The Hilux went by a few names in the United States, including Toyota Pickup and SR5, but it's the same truck that built a global reputation for being incredibly hard to kill. A lot of that is down to the Toyota R line of engines, which have a punch to them as well as the hardiness of a cockroach. The downside is that they are getting harder to find in their factory state. However, if you're willing to undo someone else's work they can be picked up amazingly cheap.

Dodge Dakota

The Dakota was meant to be a shared project with Mitsubishi, but it never made it to Japan in the 80s. We're placing this small-to-mid-size truck over the Chevy S10 and Ford Ranger for only one reason - they tend to be a little cheaper to buy. On top of that, and unlike the S10 and Ranger, in 1991 Dodge offered a big V8 as a factory option. If you really want to stand out, and can find one, there was even a factory convertible option.

1972–80 Dodge D-Series
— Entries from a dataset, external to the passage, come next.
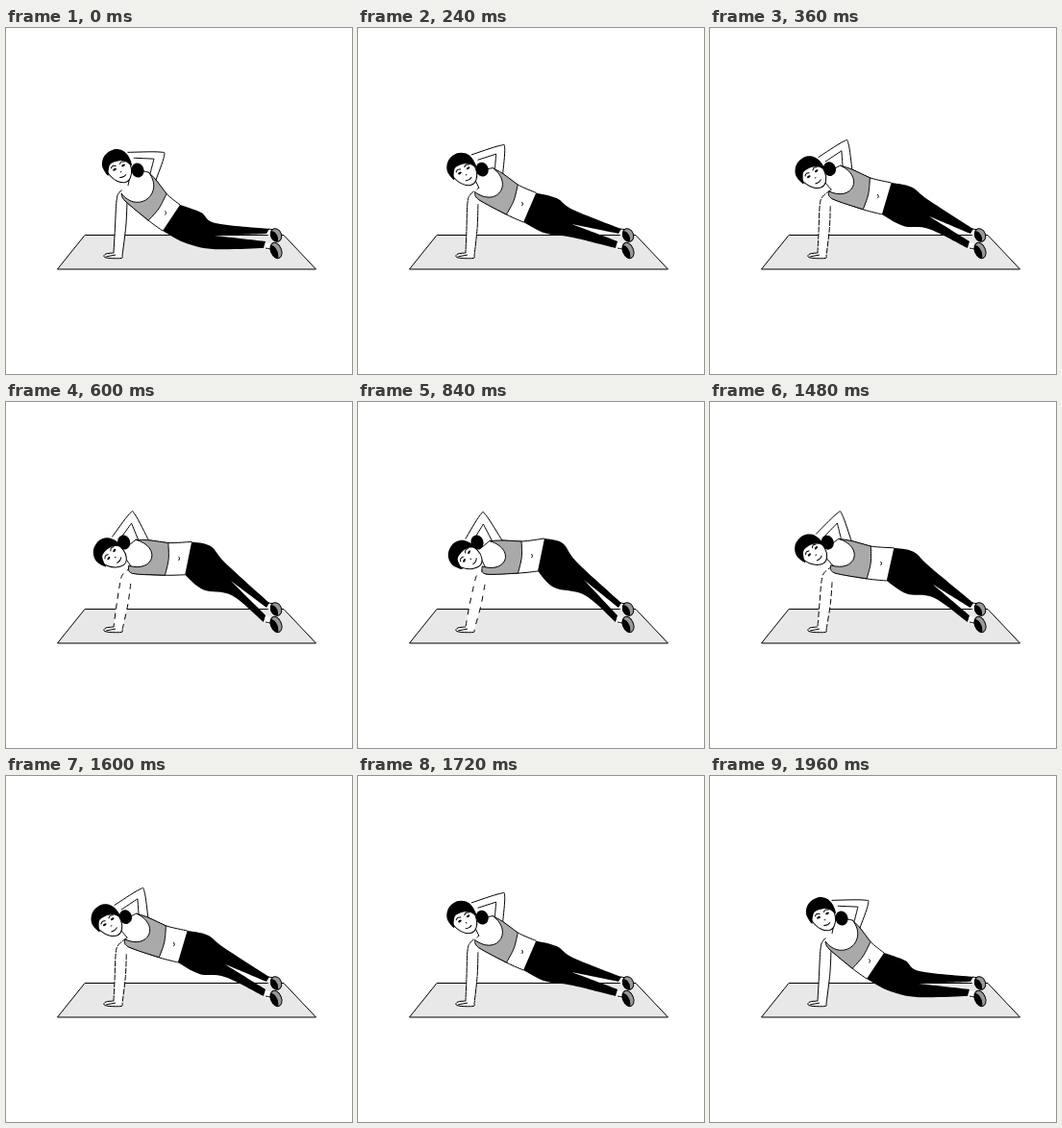
These frames come from a looping animation (360 px wide and 360 px high, 2320 ms). An HTML page with a canvas:

```html
<!DOCTYPE html>
<html lang="en">
<head>
<meta charset="utf-8">
<title>Side plank</title>
<style>
html, body { margin: 0; width: 100%; height: 100%; overflow: hidden; background: #fff; }
canvas { display: block; width: 360px; height: 360px; }
</style>
</head>
<body>
<canvas id="stage" width="360" height="360"></canvas>
<script>
const ctx = document.getElementById('stage').getContext('2d');
const LOOP = 2320, STEP = 120, LOWER_AT = 1240, TOP = 7;
const INK = '#000', SKIN = '#fff', MAT = '#e8e8e8', BRA = '#a9a9a9', SHOE = '#999';

// Each joint travels along a quadratic arc: start, control, end
const arcs = {
  head: [[117, 144], [97, 151], [112, 160]],
  bob: [[137, 148], [117, 146], [124, 146]],
  elbow: [[166, 129], [135, 108], [130, 113]],
  armpit: [[156, 158], [142, 142], [150, 144]],
  chest: [[124, 180], [127, 176], [133, 179]],
  shoulder: [[118, 171], [114, 176], [124, 180]],
  waistTop: [[181, 184], [191, 155], [194, 142]],
  waistLow: [[163, 211], [185, 191], [187, 176]],
  hip: [[203, 192], [212, 157], [213, 147]],
  thigh: [[218, 203], [232, 169], [228, 167]],
  crotch: [[217, 216], [231, 188], [235, 185]],
  seat: [[185, 223], [210, 201], [204, 193]],
  knee: [[215, 230], [233, 200], [236, 201]]
};
const tilts = [-26, -34, -60];

const add = (a, b, k = 1) => [a[0] + b[0] * k, a[1] + b[1] * k];
const sub = (a, b) => add(a, b, -1);
const lerp = (a, b, k) => add(a, sub(b, a), k);
const unit = a => [a[0] / Math.hypot(...a), a[1] / Math.hypot(...a)];
const arc = (a, b, c, u) => (1 - u) ** 2 * a + 2 * u * (1 - u) * b + u * u * c;

function poseAt(u) {
  const p = { u, tilt: arc(...tilts, u) * Math.PI / 180 };
  for (const name in arcs) {
    const [a, b, c] = arcs[name];
    p[name] = [arc(a[0], b[0], c[0], u), arc(a[1], b[1], c[1], u)];
  }
  const c = Math.cos(p.tilt), s = Math.sin(p.tilt);
  p.onHead = (x, y) => add(p.head, [x * c - y * s, x * s + y * c]);
  // the garment edges follow from the torso joints
  p.strapLow = add(p.chest, [-4, -8]);
  p.strapTop = add(p.armpit, sub(p.armpit, p.waistTop), .3);
  p.along = unit(sub(lerp(p.waistTop, p.waistLow, .5), lerp(p.armpit, p.chest, .5)));
  p.bandTop = add(lerp(p.armpit, p.waistTop, .48), [-1, 2]);
  p.bandLow = add(lerp(p.chest, p.waistLow, .62), [0, 1]);
  return p;
}

// Adds a smooth curve through the points to the current path
function curve(p, closed) {
  const n = p.length;
  const at = i => closed ? p[(i + n) % n] : p[Math.max(0, Math.min(n - 1, i))];
  ctx.lineTo(...p[0]);
  for (let i = 0; i < (closed ? n : n - 1); i++) {
    const [a, b, c, d] = [at(i - 1), at(i), at(i + 1), at(i + 2)];
    ctx.bezierCurveTo(...add(b, sub(c, a), 1 / 6), ...add(c, sub(b, d), 1 / 6), ...c);
  }
}

function fill(color, ...runs) {
  ctx.beginPath();
  runs.forEach(r => curve(r));
  ctx.closePath();
  ctx.fillStyle = color;
  ctx.fill();
}

function line(...points) {
  ctx.beginPath();
  curve(points);
  ctx.stroke();
}

function blob(color, points, outline) {
  ctx.beginPath();
  curve(points, true);
  ctx.fillStyle = color;
  ctx.fill();
  if (outline) ctx.stroke();
}

function oval(color, x, y, rx, ry, turn = 0) {
  ctx.beginPath();
  ctx.ellipse(x, y, rx, ry, turn, 0, 2 * Math.PI);
  ctx.fillStyle = color;
  ctx.fill();
}

function drawMat() {
  ctx.beginPath();
  [[82, 215.5], [289, 215.5], [322.5, 251], [53.5, 251]].forEach(p => ctx.lineTo(...p));
  ctx.closePath();
  ctx.fillStyle = MAT;
  ctx.fill();
  ctx.stroke();
}

function drawShoe(x, y, length, turn) {
  ctx.save();
  ctx.translate(x, y);
  ctx.rotate(turn);
  oval(SHOE, 0, 0, 5.5, length);
  ctx.stroke();
  ctx.clip();
  oval(INK, -4, 1, 5, length);
  ctx.restore();
}

function drawFeet() {
  fill(SKIN, [[271, 208], [279, 210], [278, 217], [270, 214]]);
  fill(SKIN, [[267, 223], [277, 225], [276, 232], [267, 229]]);
  line([273, 209], [279, 210]);
  line([270, 229], [275, 230]);
  drawShoe(281, 215.5, 7, -.4);
  drawShoe(281, 231.5, 8.5, -.4);
}

function drawPants(p) {
  fill(INK,
    [p.waistTop, p.hip, p.thigh, [274, 209]],
    [[271, 214], p.crotch],
    [p.crotch, [270, 222]],
    [[268, 229], p.knee, p.seat, p.waistLow]);
}

function drawRaisedArm(p) {
  const hand = p.onHead(15, -9), palm = p.onHead(18, -1);
  const outer = [hand, lerp(p.elbow, hand, .15), lerp(p.elbow, p.armpit, .15), p.armpit];
  const crook = add(p.elbow, unit(sub(lerp(hand, p.armpit, .5), p.elbow)), 14);
  const root = lerp(p.armpit, p.strapTop, .8);
  fill(SKIN, outer, [root, crook, palm]);
  line(...outer);
  line(palm, crook);
  line(crook, root);
}

function drawPropArm(p) {
  const s = p.shoulder, wrist = [112, 234], heel = [121, 237], pit = add(s, [8, 10]);
  const outer = [add(s, [9, -7]), s, add(s, [-3, 9]), add(lerp(s, wrist, .6), [-1, 0]), wrist];
  const inner = [pit, add(lerp(pit, heel, .45), [1, 0]), heel];
  const hand = [wrist, [104, 235], [102, 238], [108, 239.5], [120, 239.5], heel];
  fill(SKIN, outer, hand, [...inner].reverse());
  line(...hand);
  line([104, 238], [114, 236]);
  // the outline breaks up as the body rises
  ctx.setLineDash([6, 6 * p.u ** 2]);
  line(...outer);
  line(...inner);
  ctx.setLineDash([]);
}

function drawTorso(p) {
  fill(SKIN, [p.strapLow, p.chest, p.bandLow, p.waistLow], [p.waistTop, p.bandTop, p.armpit, p.strapTop]);
  line(p.chest, p.bandLow, p.waistLow);
  line(p.waistTop, p.bandTop, p.armpit);
  const navel = lerp(lerp(p.bandTop, p.bandLow, .5), lerp(p.waistTop, p.waistLow, .5), .55);
  line(add(navel, [0, -2]), add(navel, [1, 0]), add(navel, [0, 2]));
}

function drawBra(p) {
  const [x, y] = unit(sub(p.strapTop, p.strapLow)), scoop = [-y * 28, x * 28];
  const bandMid = add(lerp(p.bandLow, p.bandTop, .5), p.along, 2);
  ctx.beginPath();
  curve([p.strapLow, p.chest, p.bandLow]);
  curve([p.bandLow, bandMid, p.bandTop]);
  curve([p.bandTop, p.armpit, p.strapTop]);
  ctx.bezierCurveTo(...add(p.strapTop, scoop), ...add(p.strapLow, scoop), ...p.strapLow);
  ctx.fillStyle = BRA;
  ctx.fill();
  ctx.stroke();
}

function drawNeck(p) {
  fill(SKIN, [p.strapLow, p.onHead(0, 14), p.onHead(12, 6), p.strapTop]);
  line(p.onHead(5, 16), add(p.shoulder, [9, -7]));
  line(p.onHead(13, 9), p.strapTop);
}

function drawHead(p) {
  oval(INK, ...p.bob, 6.5, 7.5, -.3);
  ctx.save();
  ctx.translate(...p.head);
  ctx.rotate(p.tilt);
  blob(SKIN, [[-12, -4], [-12, 5], [-8, 13], [-1, 18], [6, 16], [11, 8], [11, -2], [0, -12]], true);
  blob(INK, [[-14, 4], [-15, -8], [-8, -16.5], [3, -18], [11, -13], [14, -5], [13, 5], [9, -1], [3, -5], [-6, -6], [-11, -1]]);
  for (const side of [-1, 1]) {
    const x = 5 * side;
    line([x - 3, -1.5], [x, -3], [x + 3, -1.5]);
    oval(INK, x, 1.2, 2, 1.1);
  }
  line([-1, 6], [.5, 6.5]);
  line([-4, 11], [0, 12], [3.5, 11]);
  ctx.restore();
}

function draw(u) {
  const p = poseAt(u);
  ctx.fillStyle = '#fff';
  ctx.fillRect(0, 0, 360, 360);
  ctx.strokeStyle = INK;
  ctx.lineWidth = 1;
  ctx.lineJoin = 'round';
  drawMat();
  drawFeet();
  [drawRaisedArm, drawTorso, drawPants, drawPropArm, drawNeck, drawBra, drawHead].forEach(part => part(p));
}

// Up in seven eased steps, hold, down in seven, hold
function liftAt(t) {
  const step = t < LOWER_AT
    ? Math.min(TOP, Math.floor(t / STEP))
    : Math.max(0, TOP - 1 - Math.floor((t - LOWER_AT) / STEP));
  const k = Math.min(1, step / 6.4);
  return k * k * (3 - 2 * k);
}

const start = performance.now();
function tick() {
  draw(liftAt((performance.now() - start) % LOOP));
  requestAnimationFrame(tick);
}
tick();
</script>
</body>
</html>
```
Before the Dodge Ram was the third generation of the D-Series truck. We picked out this generation as the cheapest we could find as decent drivers, but if you have the money going earlier brings a little more Americana style. The D-Series was an excellent example of just how robust and well-proportioned vintage trucks can be. If you want a little more cab space, hunt out a Club Cab model.

GMC Caballero/Chevy El Camino

Unfortunately, the El Camino is becoming an expensive vehicle. If you're not bothered about having the right badge and year to impress the retirement generation though, GMCs version and later G-Body El Caminos are still out there and not so sought after. You won't find an SS El Camino for minimum dollars, but just about every GM V8 swap has been done and well documented if you have a decent garage.

1992–1997 Ford F-Series

We only chose to highlight the eighth generation because it's the last one that looks truly vintage and amongst the more inexpensive models you'll find. Price aside, the same applies through the range as F-Series trucks and parts are ubiquitous. If you want to go older, 1967-1972 models are still out there and not crazy money. They were also built while Ford was wholly focused on commercial users and the drivetrains are as close to bulletproof as you'll find. If you want as big of a bang for your buck as possible, eighth and ninth generation F-Series are ridiculously plentiful and cheap.

Datsun/Nissan 720

Toyota Hilux isn't the only hard to kill trucks around. The automotive hipster would, rightly, go for the earlier Datsun 620, but there are more 720 models around and we love how they stand out now, but without looking pretentious.

1963-1988 Jeep Gladiator

We debated putting this one on the list because interest in these has been steadily growing and spiked recently with Jeep bringing the name back. However, if you do your due diligence, they can still be affordable to buy as a project. The big deal is that they are unique and attention grabbers as well as being rugged and capable through both earlier generations.

1977–1985 Ford Courier

Ford rebadged and sold the Mazda B-Series truck as it discovered an unexpected demand for small trucks. The biggest market was California and it sold well, so there are examples out there with very little rust to be had.

Subaru Brat

Despite the automotive hipsters and the rise of Radwood nostalgia, you can still get a Subaru Bi-drive Recreational All-terrain Transporter for a decent price. All Brats have 4-wheel drive and later models went from a 1.6-liter to a 1.8-liter engine and manual transmissions were standard. That keeps choices and shopping for one simple unless you want a 1983 and 1984 turbocharged model, which could be optioned with an automatic transmission.